▶ [TASK GOAL] Among the records, which lines include "height"? List them.

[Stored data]
■ ■ ■

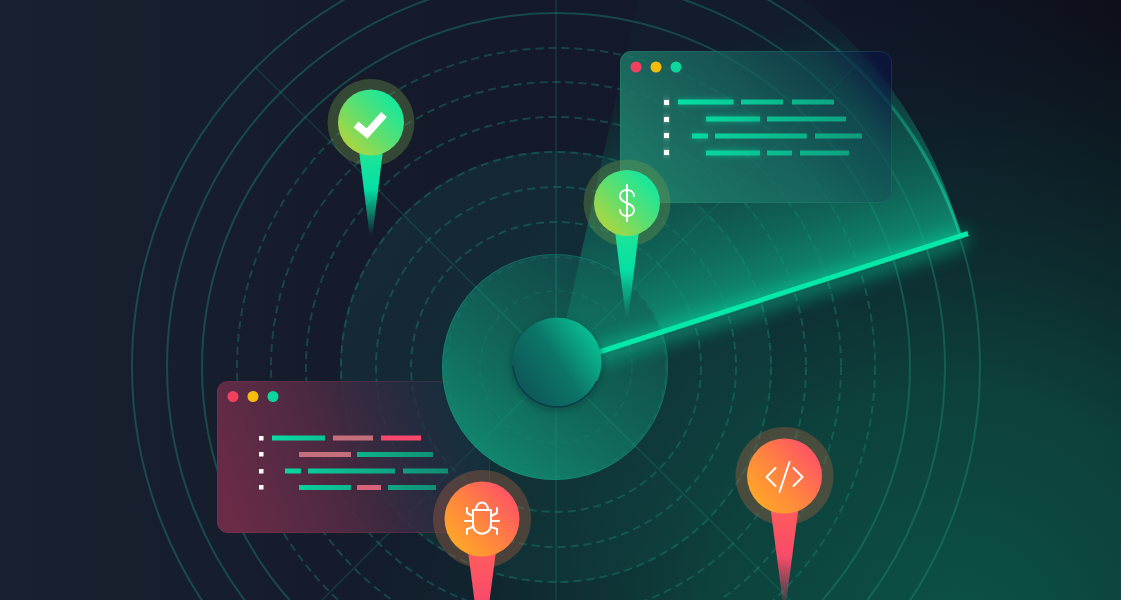
<!DOCTYPE html>
<html lang="en">
<head>
<meta charset="utf-8">
<title>Radar scan</title>
<style>
:root{
  --night:#151b2a;
  --mint:#05e8a8;
  --teal:#13a887;
  --ring:#1c8f7c;
  --red:#f2415f;
  --yellow:#f4bd0c;
  --green:#0bd69c;
  --rose:#c4707c;
  --pink:#f9486d;
  --white:#fff;
}
html,body{margin:0;height:100%;overflow:hidden;background:var(--night)}
.radar{display:block;width:1121px;height:600px}
.rings{fill:none;stroke:var(--ring);stroke-width:2}
.rings .solid{opacity:.4}
.rings .dashed{opacity:.36;stroke-dasharray:8 5}
.rings .inner{opacity:.22;stroke-dasharray:6 6}
.axes{stroke:var(--ring);stroke-width:1.6;opacity:.24}
.beam{stroke:var(--mint);stroke-width:5}
.dot-red{fill:var(--red)}
.dot-yellow{fill:var(--yellow)}
.dot-green{fill:var(--green)}
.bullets{fill:var(--white)}
.code{fill:none;stroke-width:5}
.icon{fill:none;stroke:var(--white);stroke-width:2;stroke-linecap:round;stroke-linejoin:round}
</style>
</head>
<body>
<svg class="radar" viewBox="0 0 1121 600" role="img" aria-label="Radar scanning code windows, with pins for a passed check, cost, a bug and code">
<defs>
  <linearGradient id="sky" x1="0" y1="0" x2="1" y2="0">
    <stop offset="0" stop-color="#18212f"/>
    <stop offset=".3" stop-color="#151b2a"/>
    <stop offset=".7" stop-color="#12182a"/>
    <stop offset="1" stop-color="#0d101b"/>
  </linearGradient>
  <radialGradient id="ground-glow" gradientUnits="userSpaceOnUse" cx="960" cy="640" r="640">
    <stop offset="0" stop-color="#0c5648" stop-opacity=".95"/>
    <stop offset=".4" stop-color="#0c4a40" stop-opacity=".82"/>
    <stop offset=".72" stop-color="#0c3a38" stop-opacity=".42"/>
    <stop offset="1" stop-color="#0c2a30" stop-opacity="0"/>
  </radialGradient>
  <linearGradient id="field-fill" x1="0" y1="0" x2="1" y2="1">
    <stop offset="0" stop-color="#148a74" stop-opacity=".14"/>
    <stop offset=".5" stop-color="#148a74" stop-opacity=".12"/>
    <stop offset="1" stop-color="#148a74" stop-opacity=".04"/>
  </linearGradient>
  <linearGradient id="core-fill" x1=".15" y1=".9" x2=".8" y2=".1">
    <stop offset="0" stop-color="#128c72" stop-opacity=".95"/>
    <stop offset=".5" stop-color="#117361" stop-opacity=".75"/>
    <stop offset="1" stop-color="#125a53" stop-opacity=".55"/>
  </linearGradient>
  <linearGradient id="hub-fill" x1=".1" y1=".75" x2=".9" y2=".2">
    <stop offset="0" stop-color="#0e5a5a"/>
    <stop offset=".5" stop-color="#0c7668"/>
    <stop offset="1" stop-color="#08bd90"/>
  </linearGradient>
  <linearGradient id="sweep-fill" gradientUnits="userSpaceOnUse" x1="800" y1="288" x2="722" y2="47">
    <stop offset="0" stop-color="#10a783" stop-opacity=".8"/>
    <stop offset=".25" stop-color="#0f8a70" stop-opacity=".62"/>
    <stop offset=".6" stop-color="#0f6a5b" stop-opacity=".46"/>
    <stop offset="1" stop-color="#0f4a48" stop-opacity=".08"/>
  </linearGradient>
  <linearGradient id="sweep-rim" gradientUnits="userSpaceOnUse" x1="960" y1="230" x2="820" y2="30">
    <stop offset="0" stop-color="#12c79a" stop-opacity=".75"/>
    <stop offset="1" stop-color="#12c79a" stop-opacity="0"/>
  </linearGradient>
  <linearGradient id="window-green" x1="0" y1=".6" x2="1" y2=".2">
    <stop offset="0" stop-color="#1f7d6a" stop-opacity=".92"/>
    <stop offset=".5" stop-color="#1a6b62" stop-opacity=".7"/>
    <stop offset=".82" stop-color="#124a56" stop-opacity=".6"/>
    <stop offset="1" stop-color="#0a1440" stop-opacity=".75"/>
  </linearGradient>
  <linearGradient id="window-red" x1="0" y1=".6" x2="1" y2=".4">
    <stop offset="0" stop-color="#6a2b47"/>
    <stop offset=".4" stop-color="#4f2a42" stop-opacity=".95"/>
    <stop offset=".75" stop-color="#2b2b41" stop-opacity=".8"/>
    <stop offset="1" stop-color="#17354a" stop-opacity=".2"/>
  </linearGradient>
  <linearGradient id="code-fade" gradientUnits="userSpaceOnUse" x1="678" y1="0" x2="862" y2="0">
    <stop offset="0" stop-color="#05e0a5"/>
    <stop offset="1" stop-color="#0f9c7c"/>
  </linearGradient>
  <linearGradient id="code-fade-low" gradientUnits="userSpaceOnUse" x1="272" y1="0" x2="448" y2="0">
    <stop offset="0" stop-color="#08dca4"/>
    <stop offset="1" stop-color="#138a72"/>
  </linearGradient>
  <linearGradient id="pin-good" x1=".1" y1=".9" x2=".85" y2=".2">
    <stop offset="0" stop-color="#b4d53b"/>
    <stop offset=".5" stop-color="#62de6c"/>
    <stop offset="1" stop-color="#1be799"/>
  </linearGradient>
  <linearGradient id="pin-bad" x1=".1" y1=".85" x2=".9" y2=".15">
    <stop offset="0" stop-color="#ffa726"/>
    <stop offset=".5" stop-color="#ff8142"/>
    <stop offset="1" stop-color="#ff5266"/>
  </linearGradient>
  <linearGradient id="tail-good" x1="0" y1="0" x2="0" y2="1">
    <stop offset="0" stop-color="#1fe596"/>
    <stop offset=".45" stop-color="#05dfa4"/>
    <stop offset="1" stop-color="#05dfa4" stop-opacity="0"/>
  </linearGradient>
  <linearGradient id="tail-bad" x1="0" y1="0" x2="0" y2="1">
    <stop offset="0" stop-color="#ff5d5c"/>
    <stop offset=".5" stop-color="#f84a6a"/>
    <stop offset="1" stop-color="#f84a6a" stop-opacity=".1"/>
  </linearGradient>
  <filter id="beam-glow" filterUnits="userSpaceOnUse" x="540" y="180" width="480" height="230"><feGaussianBlur stdDeviation="9"/></filter>
  <filter id="soft" x="-20%" y="-20%" width="140%" height="140%"><feGaussianBlur stdDeviation="3"/></filter>
  <g id="window-dots">
    <circle class="dot-red" cx="16" cy="16" r="5.5"/>
    <circle class="dot-yellow" cx="36" cy="16" r="5.5"/>
    <circle class="dot-green" cx="56" cy="16" r="5.5"/>
  </g>
  <g id="good-pin">
    <circle r="43.5" fill="#6f9a4a" opacity=".36"/>
    <path d="M-12 28H12L2 108Q0 120-2 108Z" fill="url(#tail-good)"/>
    <circle r="33" fill="url(#pin-good)"/>
  </g>
  <g id="bad-pin">
    <circle r="49" fill="#a8603f" opacity=".38"/>
    <path d="M-14 32H14L2 124Q0 134-2 124Z" fill="url(#tail-bad)"/>
    <circle r="37.5" fill="url(#pin-bad)"/>
  </g>
</defs>

<g id="background">
  <rect width="1121" height="600" fill="url(#sky)"/>
  <rect width="1121" height="600" fill="url(#ground-glow)"/>
</g>

<g id="radar-field">
  <circle cx="556" cy="367" r="216" fill="url(#field-fill)"/>
  <g class="axes">
    <path d="M556 0V600M256 68L790 600M322 600L860 62"/>
  </g>
  <g class="rings">
    <g class="solid">
      <circle cx="556" cy="367" r="424"/>
      <circle cx="556" cy="367" r="389"/>
      <circle cx="556" cy="367" r="354"/>
    </g>
    <g class="dashed">
      <circle cx="556" cy="367" r="319"/>
      <circle cx="556" cy="367" r="285"/>
      <circle cx="556" cy="367" r="250"/>
      <circle cx="556" cy="367" r="215"/>
      <circle cx="556" cy="367" r="180"/>
      <circle cx="556" cy="367" r="145"/>
    </g>
  </g>
</g>

<g id="sweep">
  <path d="M556 365L638 0H803A424 424 0 0 1 960 234Z" fill="url(#sweep-fill)"/>
  <path d="M820 34A424 424 0 0 1 960 234" fill="none" stroke="url(#sweep-rim)" stroke-width="3"/>
</g>

<g id="window-alert" transform="translate(217 381)">
  <rect width="273" height="152" rx="11" fill="url(#window-red)"/>
  <rect x=".5" y=".5" width="272" height="151" rx="11" fill="none" stroke="#a8486a" stroke-opacity=".18"/>
</g>

<g id="core">
  <circle cx="555" cy="367" r="113" fill="url(#core-fill)"/>
  <circle cx="555" cy="367" r="112.5" fill="none" stroke="#1aa488" stroke-opacity=".35"/>
  <g class="rings">
    <circle class="inner" cx="556" cy="367" r="110"/>
    <circle class="inner" cx="556" cy="367" r="76"/>
  </g>
  <path class="axes" d="M556 254V480M476 287L636 447M476 447L636 287"/>
</g>

<g id="beam">
  <path class="beam" d="M590 355L966 234" stroke-width="14" opacity=".9" filter="url(#beam-glow)"/>
  <path d="M590 356L968 236L962 250L600 366Z" fill="#0ed39c" opacity=".35" filter="url(#beam-glow)"/>
  <path class="beam" d="M590 355L968 233.5"/>
  <circle cx="557" cy="365" r="46" fill="#073a3c" opacity=".5" filter="url(#soft)"/>
  <circle cx="557" cy="362" r="44.5" fill="url(#hub-fill)"/>
  <path d="M513 366A44 44 0 0 0 597 381" fill="none" stroke="#0a3f48" stroke-width="1.5"/>
</g>

<g id="window-clean">
  <g transform="translate(620 51)">
    <rect width="272" height="152" rx="11" fill="url(#window-green)"/>
    <rect x=".5" y=".5" width="271" height="151" rx="11" fill="none" stroke="#38a68e" stroke-opacity=".2"/>
    <use href="#window-dots"/>
  </g>
  <path class="bullets" d="M664 100h5v5h-5zM664 117h5v5h-5zM664 133h5v5h-5zM664 150h5v5h-5z" opacity=".7" filter="url(#soft)"/>
  <path class="bullets" d="M664 100h5v5h-5zM664 117h5v5h-5zM664 133h5v5h-5zM664 150h5v5h-5z"/>
  <g class="code" stroke="url(#code-fade)">
    <path d="M678 102H733M706 119H760M692 136H708M706 153H760" stroke="#05e0a5" opacity=".5" filter="url(#soft)"/>
    <path d="M678 102H733.5M741 102.1H783M792 102H834M706 119H760M767 119.1H846M692 136H708M715 136.1H807M815 136H862M706 153H760M767 153.1H792M800 153H849"/>
  </g>
</g>

<g id="alert-code">
  <use href="#window-dots" x="217" y="380.5"/>
  <path class="bullets" d="M259 436h4.500v4.500h-4.500zM259 452h4.500v4.500h-4.500zM259 469h4.500v4.500h-4.500zM259 485h4.500v4.500h-4.500z"/>
  <g class="code">
    <path stroke="url(#code-fade-low)" d="M272 438H325M357 454.500H433M285 471H301M308 471.1H395M403 471H448M299 487.500H351M388 487.500H436"/>
    <path stroke="var(--rose)" d="M333 438H373M299 454.500H351"/>
    <path stroke="var(--pink)" d="M381 438H421"/>
    <path stroke="#d9647a" d="M357 487.500H381"/>
  </g>
</g>

<g id="pin-check" transform="translate(371 122.5)">
  <use href="#good-pin"/>
  <path d="M-15 2L-4 11L13-8" fill="none" stroke="var(--white)" stroke-width="7.500"/>
</g>

<g id="pin-cost" transform="translate(627 203)">
  <use href="#good-pin"/>
  <path class="icon" d="M0-18V18M7-7C7-15-7-15-7-7C-7 1 7-1 7 7C7 15-7 15-7 7"/>
</g>

<g id="pin-bug" transform="translate(482 519)">
  <use href="#bad-pin"/>
  <g class="icon">
    <path d="M-9-9H9V5C9 18-9 18-9 5ZM-6-9C-6-19 6-19 6-9"/>
    <path d="M-9-3L-15-6V-11M-9 2H-17M-9 8L-15 10V15M9-3L15-6V-11M9 2H17M9 8L15 10V15"/>
  </g>
</g>

<g id="pin-code" transform="translate(784.5 476)">
  <use href="#bad-pin"/>
  <path class="icon" d="M-9-8L-18 1L-9 10M9-8L18 1L9 10M5-14L-5 16"/>
</g>
</svg>
</body>
</html>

■ ■ ■

▶ [RESPONSE TO THIS TASK]
html,body{margin:0;height:100%;overflow:hidden;background:var(--night)}
.radar{display:block;width:1121px;height:600px}
  <filter id="beam-glow" filterUnits="userSpaceOnUse" x="540" y="180" width="480" height="230"><feGaussianBlur stdDeviation="9"/></filter>
  <filter id="soft" x="-20%" y="-20%" width="140%" height="140%"><feGaussianBlur stdDeviation="3"/></filter>
  <rect width="1121" height="600" fill="url(#sky)"/>
  <rect width="1121" height="600" fill="url(#ground-glow)"/>
  <rect width="273" height="152" rx="11" fill="url(#window-red)"/>
  <rect x=".5" y=".5" width="272" height="151" rx="11" fill="none" stroke="#a8486a" stroke-opacity=".18"/>
    <rect width="272" height="152" rx="11" fill="url(#window-green)"/>
    <rect x=".5" y=".5" width="271" height="151" rx="11" fill="none" stroke="#38a68e" stroke-opacity=".2"/>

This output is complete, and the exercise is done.